Patty Fox

Are there new fundamental particles beyond the known quarks, leptons and gauge bosons? Are these known particles indeed fundamental? Professor Yael Shadmi from the Israel Institute of Technology in Haifa discusses particle physics with Ricky Wojcik and Jane Marolt from Aspen High School.

contributed photo

Dr. Alex Filippenko is addicted to watching total solar eclipses across the globe and is an active researcher of supernovae, active galaxies, black holes, neutron stars, gamma-ray bursts, and cosmology. He talks to local high school students this month about astrophysics and the joy of watching total solar eclipses in person.

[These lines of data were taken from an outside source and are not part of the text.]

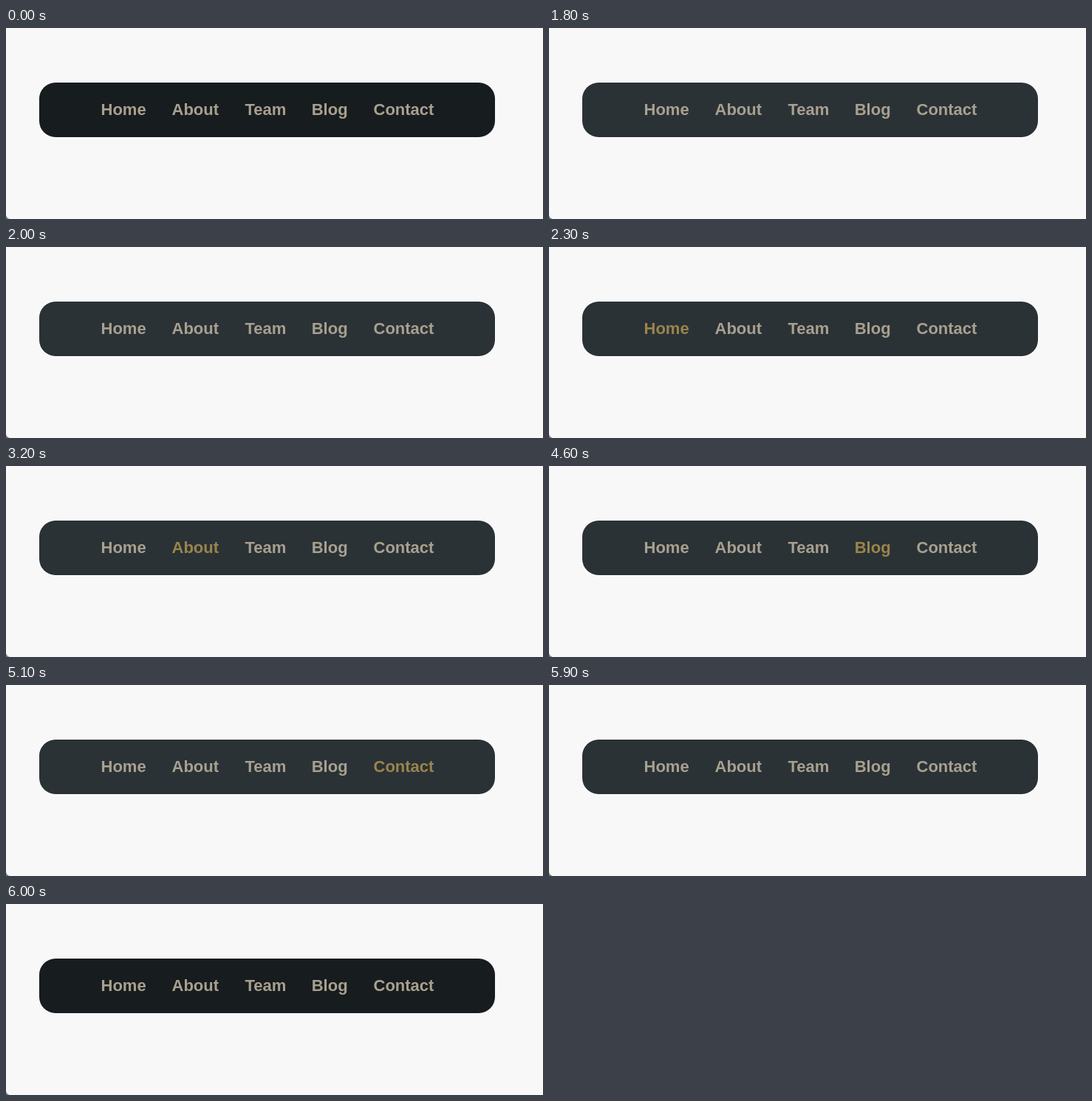
Recreate the animation shown at these times as an HTML page. Size 727 by 259 pixels, loop 6.6 s.

```html
<!DOCTYPE html>
<html lang="en">
<head>
<meta charset="utf-8">
<title>Navigation bar</title>
<style>
  html, body { margin: 0; width: 100%; height: 100%; overflow: hidden; background: #f8f8f8; }
  svg { display: block; width: 100%; height: 100%; }
  text { font: bold 22px "Liberation Sans", Arial, sans-serif; }
</style>
</head>
<body>
<svg id="stage" viewBox="0 0 727 259">
  <rect width="727" height="259" fill="#f8f8f8"/>
  <path d="M0 253.5Q0.8 257.8 5 259H0Z" fill="#77797a"/>
  <rect id="glow" x="44" y="73" width="619" height="76" rx="23" fill="#fff"/>
  <rect id="bar" x="45" y="74" width="617" height="74" rx="22"/>
</svg>
<script>
const LOOP = 6600;
const BAR = { idle: "#171c1e", hover: "#2a3236", from: 1800, to: 6000 };
const LINK = { idle: "#a8a08f", hover: "#9a844c" };
// label, x, hover start, hover end
const links = [
  ["Home", 128.5, 2300, 3000],
  ["About", 224.5, 3200, 4000],
  ["Team", 323.5, 4000, 4600],
  ["Blog", 413.7, 4600, 4900],
  ["Contact", 497.5, 5100, 5900]
];

const stage = document.getElementById("stage");
const bar = document.getElementById("bar");
const glow = document.getElementById("glow");

const labels = links.map(([name, x]) => {
  const label = document.createElementNS("http://www.w3.org/2000/svg", "text");
  label.textContent = name;
  label.setAttribute("x", x);
  label.setAttribute("y", 118);
  stage.append(label);
  return label;
});

const during = (t, from, to) => t >= from && t < to;

function draw(t) {
  const over = during(t, BAR.from, BAR.to);
  bar.setAttribute("fill", over ? BAR.hover : BAR.idle);
  glow.setAttribute("visibility", over ? "visible" : "hidden");
  links.forEach(([, , from, to], i) => {
    labels[i].setAttribute("fill", during(t, from, to) ? LINK.hover : LINK.idle);
  });
}

const start = performance.now();
function tick() {
  draw((performance.now() - start) % LOOP);
  requestAnimationFrame(tick);
}
tick();
</script>
</body>
</html>
```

Don't forget: this year's solar eclipse is on August 21st!

Theoretical physicist Paul Ginsparg is a professor at Cornell University and a fellow of the MacArthur Foundation, who created arXiv, a computer-based system for physicists and other scientists to communicate their research results.

Markus Luty is a physicist at University of California/Davis with a focus on theoretical particle physics and cosmology.  His current research is driven by the Large Hadron Collider in Geneva, Switzerland.

Radio Physics Hosts Prateek Agrawal

Nov 22, 2016

Radio Physics airs the 4th Tuesday of every month at 4:30, hosted by Patty Fox and local high school students.

Jörg Schmalian is the head of the Institute for Theory of Condensed Matter at the Karlsruhe Institute of Technology where he leads a research group working on strongly correlated electron systems and complex quantum matter interested in understanding new materials with novel electric, optic, magnetic or thermal properties. Before moving to Germany, he was a full professor at Iowa State University and Senior Scientist at the Department of Energy Ames Laboratory. On this month's show, he talks to students from local high schools.

Physicist Brian Batell talks dark matter on this month's show.